Today is Martin Luther King, Jr.'s birthday. In the US, it is a day to celebrate his life andaccomplishments and to acknowledge the importance of inclusion and the civil rights movement. It has also become a day of service and an opportunity to encourage people to get involved in their communities. Many of King's inspirational speeches have been reduced to memorable quotes. Among them are some of my favorites:
- Life's most persistent and urgent question is, 'What are you doing for others?'
- Darkness cannot drive out darkness; only light can do that. Hate cannot drive out hate; only love can do that.
- The time is always right to do what is right.
- Our lives begin to end the day we become silent about things that matter.
This year, I've added another to my list of favorites. For me, it explains why we get involved in our community by joining with others in a service club. King said,
"Everyone can be great because anybody can serve. You don't have to have a college degree to serve. You don't have to make your subject and verb agree to serve...You only need a heart full of grace. A soul generated by love."
Service above self sets the tone for all I strive to accomplish as a club, district and international leader for Optimist International. It is my hope to inspire others to organize and make a positive impact on their communities by analyzing needs and making plans to satisfy those needs. As citizens, it is our responsibility to make our communities better.
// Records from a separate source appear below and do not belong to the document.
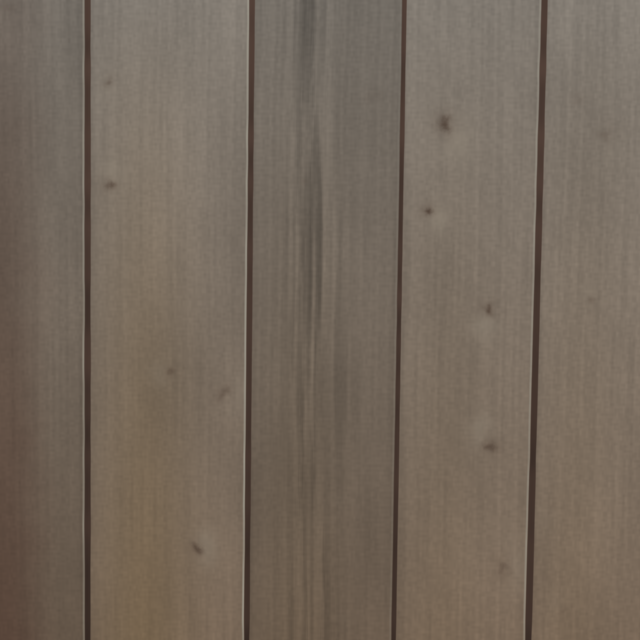
Reproduce this texture procedurally as a Shadertoy shader.

```glsl
const int SEAMS = 4;
const float FIRST_SEAM = 0.137;
const float BOARD_WIDTH = 0.258;
const float WIDTH_SHRINK = 0.0095;   // boards narrow towards the right
const float SEAM_LEAN = 0.0085;      // lean grows with each seam
const float GROOVE_HALF = 0.0046;
const float LIP_HALF = 0.0017;
const float KNOT_RADIUS = 0.011;
const int KNOTS_PER_BOARD = 5;
const float GRAIN = 0.032;
const float WEAVE = 0.045;
const float CLOUDS = 0.10;

const vec3 WOOD_LOW = vec3(0.455, 0.390, 0.328);
const vec3 WOOD_HIGH = vec3(0.508, 0.480, 0.445);
const vec3 OCHRE = vec3(0.45, 0.375, 0.275);
const vec3 UMBER = vec3(0.31, 0.225, 0.19);
const vec3 PALE = vec3(0.59, 0.55, 0.49);
const vec3 GROOVE = vec3(0.235, 0.180, 0.155);
const vec3 LIP = vec3(0.61, 0.59, 0.54);
const vec3 KNOT = vec3(0.25, 0.19, 0.155);

const float BOARD_TONE[5] = float[5](0.88, 1.01, 0.92, 1.03, 1.05);
const float KNOT_AMOUNT[5] = float[5](0.15, 0.75, 0.12, 1.0, 0.25);
const float SEAM_WEIGHT[4] = float[4](1.0, 0.9, 0.75, 1.05);
const float LIP_WEIGHT[4] = float[4](0.65, 0.9, 0.2, 0.6);

float hash(vec2 p) {
    return fract(sin(dot(p, vec2(127.1, 311.7))) * 43758.5453);
}

float noise(vec2 p) {
    vec2 i = floor(p), f = fract(p);
    f = f * f * (3.0 - 2.0 * f);
    return mix(mix(hash(i), hash(i + vec2(1, 0)), f.x),
               mix(hash(i + vec2(0, 1)), hash(i + vec2(1, 1)), f.x), f.y);
}

float fbm(vec2 p) {
    float sum = 0.0, amp = 0.5;
    for (int i = 0; i < 4; i++) {
        sum += amp * noise(p);
        p = p * 2.03 + 17.3;
        amp *= 0.5;
    }
    return sum / 0.9375;
}

float seamX(float i, float y) {
    return FIRST_SEAM + i * (BOARD_WIDTH - WIDTH_SHRINK * i + SEAM_LEAN * y);
}

float band(float d, float halfWidth, float blur) {
    return 1.0 - smoothstep(halfWidth - blur, halfWidth + blur, abs(d));
}

// Dark, ragged knots, each with a pale swirl beside it
vec3 addKnots(vec3 col, vec2 p, float width, int board) {
    vec2 warp = vec2(fbm(p * 45.0), fbm(p * 45.0 + 31.0)) - 0.5;
    for (int k = 0; k < KNOTS_PER_BOARD; k++) {
        vec2 id = vec2(float(board) + 3.0, float(k) + 1.0);
        vec2 centre = vec2(width * mix(0.12, 0.88, hash(id)),
                           (float(k) + hash(id + 9.2)) / float(KNOTS_PER_BOARD));
        float size = KNOT_RADIUS * mix(0.45, 1.15, hash(id + 4.7));
        float strength = KNOT_AMOUNT[board] * mix(0.35, 1.0, hash(id + 6.1));
        vec2 q = p - centre + warp * size * 2.2;
        vec2 side = vec2(hash(id + 2.3) - 0.5, hash(id + 7.9) - 0.5) * 5.0;
        vec2 s = (q / size - side) / vec2(2.0, 3.0);
        col = mix(col, PALE, 0.5 * strength * exp(-dot(s, s)));
        q /= size * vec2(1.0, 0.85);
        col = mix(col, KNOT, 0.2 * strength * exp(-0.25 * dot(q, q)));
        col = mix(col, KNOT, 0.7 * strength * exp(-1.6 * dot(q, q)));
    }
    return col;
}

void mainImage(out vec4 fragColor, in vec2 fragCoord) {
    vec2 uv = fragCoord / iResolution.xy;
    float blur = max(0.0016, 1.0 / iResolution.x);

    // Board under this point
    int board = 0;
    for (int i = 0; i < SEAMS; i++)
        board += int(step(seamX(float(i), uv.y), uv.x));
    float left = seamX(float(board) - 1.0, uv.y);
    float width = seamX(float(board), uv.y) - left;
    vec2 p = vec2(uv.x - left, uv.y);
    float across = p.x / width;
    vec2 seed = p + float(board) * 7.31;

    // Weathered base, greyer at the top and warmer below
    vec3 col = mix(WOOD_LOW, WOOD_HIGH, uv.y) * BOARD_TONE[board];
    float cloud = fbm(seed * vec2(9.0, 3.5));
    col *= 1.0 + CLOUDS * (cloud - 0.5) * 2.0;
    float warm = exp(-pow((across - 0.35) / 0.28, 2.0)) * (1.0 - uv.y);
    col = mix(col, OCHRE, warm * (board == 1 ? 0.6 : 0.15));
    float edgeStain = 1.0 - smoothstep(0.0, 0.10, uv.x + 0.05 * (fbm(uv * 9.0) - 0.5));
    col = mix(col, UMBER, 0.6 * edgeStain * (1.0 - 0.75 * uv.y));

    // Long grain, strongest along the middle board
    float heart = board == 2 ? exp(-pow((across - 0.42) / 0.17, 2.0)) : 0.0;
    float sway = 0.006 * (noise(vec2(float(board), uv.y * 5.0)) - 0.5);
    float grain = noise(vec2((seed.x + sway) * 190.0, uv.y * 5.0)) - 0.5;
    float streak = fbm(vec2((seed.x + sway) * 55.0, uv.y * 3.0));
    col *= 1.0 + GRAIN * grain * (2.0 + 3.0 * heart);
    col *= 1.0 - 0.20 * heart * smoothstep(0.42, 0.72, streak);

    // Fine fibres
    float fibre = noise(seed * vec2(300.0, 110.0)) + noise(seed * vec2(130.0, 260.0)) - 1.0;
    col *= 1.0 + WEAVE * fibre;
    col = addKnots(col, p, width, board);

    // Grooves with a lit lip on the left
    for (int i = 0; i < SEAMS; i++) {
        float d = uv.x - seamX(float(i), uv.y);
        float wear = noise(vec2(float(i) * 5.7, uv.y * 28.0));
        float halfWidth = GROOVE_HALF * SEAM_WEIGHT[i] * mix(0.9, 1.1, wear);
        col *= 1.0 - 0.12 * exp(-abs(d) / 0.008);
        float lip = band(d + halfWidth + LIP_HALF, LIP_HALF, blur);
        col = mix(col, LIP, lip * LIP_WEIGHT[i] * mix(0.6, 1.0, wear));
        vec3 shade = GROOVE * mix(0.9, 1.2, uv.y) * mix(0.9, 1.15, wear);
        col = mix(col, shade, 0.93 * band(d, halfWidth, blur));
    }
    fragColor = vec4(clamp(col, 0.0, 1.0), 1.0);
}
```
In his farewell address to the nation, US President Barack Obama expressed the same idea. He spoke of the most important office in a democracy: Citizen. He said,
"It falls to each of us to be those those anxious, jealous guardians of our democracy; to embrace the joyous task we've been given to continually try to improve this great nation of ours. Because for all our outward differences, we, in fact, all share the same proud title, the most important office in a democracy: Citizen. Citizen.
So, you see, that's what our democracy demands. It needs you. Not just when there's an election, not just when your own narrow interest is at stake, but over the full span of a lifetime. If you're tired of arguing with strangers on the Internet, try talking with one of them in real life. If something needs fixing, then lace up your shoes and do some organizing. If you're disappointed by your elected officials, grab a clipboard, get some signatures, and run for office yourself. Show up. Dive in. Stay at it.
Sometimes you'll win. Sometimes you'll lose. Presuming a reservoir of goodness in other people, that can be a risk, and there will be times when the process will disappoint you. But for those of us fortunate enough to have been a part of this work, and to see it up close, let me tell you, it can energize and inspire."
President Obama's message was, of course, aimed at the citizens of the United States. I believe his message, and Martin Luther King, Jr.'s message before him, apply to the world. We must be involved in our communities. We must take responsibility for our own well-being.We must help make the world better for others.
I recommend sharing that service with friends as part of an Optimist Club. Together we can. Together we will.
Click here to find an Optimist Club near you and join.